To achieve this recognition, Dexter passed a trial in which retrieved two birds on land and two birds in water every day for four days. When retrieving on land, Dexter uses his wheelchair. When retrieving in the water, he relies only on his swimming abilities.

“Many people underestimate his ability to swim,” Curtiss says. “He can swim better than some of our dogs with four legs.”

And Dexter has Curtiss to thank for those skills. When Dexter first started swimming, Curtiss attached a children’s arm floaty to his backside to keep him buoyant. As time went on, he gradually let out air of the floatation device, and eventually Dexter was swimming without it.

“We are so proud of how far he has come,” Curtiss says. “It is amazing for me to watch him work through obstacles.”

When he’s not swimming or retrieving, Dexter uses his critical thinking skills to overcome day-to-day challenges. For example, if he can’t reach a toy that is on a blanket on the couch, he’ll pull on the corner of the blanket and wait for the toy to tumble down so he can grab it.

“Like parents of a handicapped child, we’ve never reduced him or kept him from being able to do anything. We’ve always let him do everything and anything that he’s wanted,” says Curtiss. “He looks at things and tries to figure out ‘what can I do to do this.’ He never takes ‘no’ for an answer.”

Dexter’s positive attitude and joyful spirit are truly infectious to those around him. He is great with people — especially children — and inspires everyone he meets.

“When we first meet people, there’s a lot of curiosity, a lot of ‘oh poor dog,’” says Curtiss. “But once people see him and they are able to play with him a little bit, they walk away with a different idea —  that he’s not bad off, that he has a pretty good life.”

Curtiss has a good life too, and Dexter plays a big part.


“Dex has become more than a dog for me,” Curtiss says. “He definitely serves the role of a service dog at times. He has taught me to never give up, because he refuses. He is also happy 100% of the time. I aspire to be like that.”

When asked if he has any advice for owners of recently disabled dogs, Curtiss didn’t hesitate:

“Dex has been a huge undertaking, but I would not trade it for the world. I would say keep fighting; they are worth it. There are no limitations when it comes to these animals. I would also say that as long as the animal is happy, you are doing what is right.”

To thank Curtiss and Sherlyn for all they have done and continue to do for Dexter, PetPlus is giving the family a free trial of their benefit program for pet owners. PetPlus provides member-only access to medications at wholesale prices, plus discounts on food, supplies, boarding, and more. Find out more at

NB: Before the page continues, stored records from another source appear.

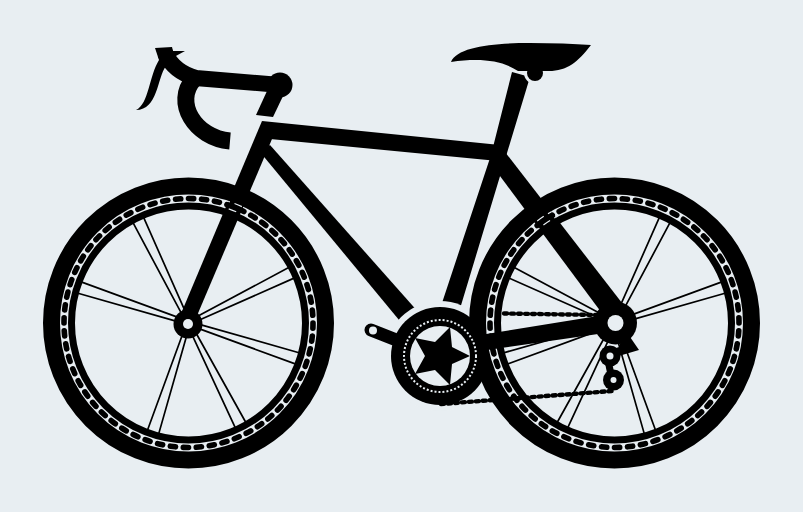
<!DOCTYPE html>
<html lang="en">
<head>
<meta charset="utf-8">
<title>Road bicycle</title>
<style>
:root { --paper: #e8eef2; --ink: #000; }
html, body { margin: 0; background: var(--paper); overflow: hidden; }
svg { display: block; width: 803px; height: 512px; }
.ink { fill: var(--ink); }
.paper { fill: var(--paper); }
.line { fill: none; stroke: var(--ink); }
.gap { fill: none; stroke: var(--paper); }
.spokes { stroke-width: 1.7; }
.tread { stroke-width: 5.6; stroke-linecap: round; stroke-dasharray: 4 6; }
.chain { stroke-width: 4.4; stroke-linecap: round; stroke-dasharray: 3 4; }
</style>
</head>
<body>
<svg viewBox="0 0 803 512" role="img" aria-label="Silhouette of a road bicycle">
  <defs>
    <g id="spoke-pair"><path d="M8-2L117-6M8 2L117 6"/></g>
    <g id="wheel">
      <circle class="line" r="137" stroke-width="17"/>
      <circle class="line tread" r="124.5" pathLength="600"/>
      <circle class="line" r="117" stroke-width="7"/>
      <g class="line spokes">
        <use href="#spoke-pair" transform="rotate(-116)"/>
        <use href="#spoke-pair" transform="rotate(-162)"/>
        <use href="#spoke-pair" transform="rotate(-26)"/>
        <use href="#spoke-pair" transform="rotate(18)"/>
        <use href="#spoke-pair" transform="rotate(63)"/>
        <use href="#spoke-pair" transform="rotate(108)"/>
      </g>
    </g>
    <path id="fork" d="M262 121L273 128L272 139L196 318L180 316Z"/>
    <path id="seat-stay" d="M505 152L629 312L604 316L497 172Z"/>
    <clipPath id="stay-areas">
      <use href="#fork"/>
      <use href="#seat-stay"/>
    </clipPath>
  </defs>

  <rect class="paper" width="803" height="512"/>

  <g id="main-frame" class="ink">
    <path d="M262 121L500 145L507 153L498 161L270 139Z"/>
    <path d="M270 145L420 314L404 326L260 152Z"/>
    <path d="M512 72L530 77L507 153L459 312L441 306L491 155Z"/>
  </g>
  <circle class="paper" cx="440" cy="356" r="55"/>

  <g id="wheels">
    <use href="#wheel" transform="translate(188.5 323)"/>
    <use href="#wheel" transform="translate(614.5 323) scale(-1 1)"/>
  </g>

  <g id="chain" class="line chain">
    <path d="M504 313.500L598 315"/>
    <path d="M441 404L612 391"/>
  </g>

  <g id="stays" class="ink">
    <use href="#fork"/>
    <use href="#seat-stay"/>
    <path d="M480 335L604 315L612 332L480 351Z"/>
  </g>
  <g id="rim-marks" class="gap" clip-path="url(#stay-areas)" stroke-width="1.200" stroke-dasharray="8 5">
    <circle cx="188.500" cy="323" r="128"/>
    <circle cx="188.500" cy="323" r="121"/>
    <circle cx="614.500" cy="323" r="128"/>
    <circle cx="614.500" cy="323" r="121"/>
  </g>

  <g id="front-hub">
    <circle class="ink" cx="188" cy="324" r="14.500"/>
    <circle class="paper" cx="188" cy="324" r="5"/>
  </g>

  <g id="derailleur">
    <path class="ink" d="M628 334L639 350L612 358L605 352L619 347L622 337Z"/>
    <path class="line" d="M608 360L612 380" stroke-width="7"/>
    <circle class="ink" cx="610" cy="356" r="10.500"/>
    <circle class="ink" cx="613.500" cy="380" r="10.500"/>
    <circle class="paper" cx="610" cy="356" r="3.500"/>
    <circle class="paper" cx="613.500" cy="380" r="3"/>
    <circle class="ink" cx="615.500" cy="323" r="21.500"/>
    <circle class="paper" cx="615.500" cy="323" r="8"/>
  </g>

  <g id="crankset">
    <path class="line" d="M371 330L404 343" stroke-width="13" stroke-linecap="round"/>
    <circle class="paper" cx="373" cy="330.500" r="4"/>
    <circle class="ink" cx="440" cy="356" r="49"/>
    <circle class="gap" cx="440" cy="356" r="36" stroke-width="2" stroke-dasharray="2 2"/>
    <circle class="paper" cx="440" cy="356" r="30"/>
    <path class="ink" d="M470 356L452 364L450 385L435 370L415 374L425 356L415 338L435 342L450 327L452 347Z"/>
  </g>

  <g id="saddle">
    <circle class="paper" cx="535" cy="73" r="11"/>
    <circle class="ink" cx="535" cy="73" r="8"/>
    <path class="ink" d="M451 62C457 47 492 43 530 43Q565 43 591 45C578 62 567 71 549 71L518 71C501 60 480 58 451 62Z"/>
  </g>

  <g id="handlebar">
    <path class="ink" d="M267 91L284 94L273 117L256 115Z"/>
    <circle class="ink" cx="280" cy="85" r="12.500"/>
    <path class="line" d="M280 85L196 78Q174 72 165 53" stroke-width="16"/>
    <path class="line" d="M194 79C173 102 195 138 230 141" stroke-width="17"/>
    <path class="ink" d="M155 48L172 47L173 51L185 51L174 57L166 66C157 78 158 110 136 110C149 104 149 76 159 60Z"/>
  </g>
</svg>
</body>
</html>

Meredith Alling is a freelance writer based in Los Angeles. Her work has appeared on,, and in sundry art and literary publications.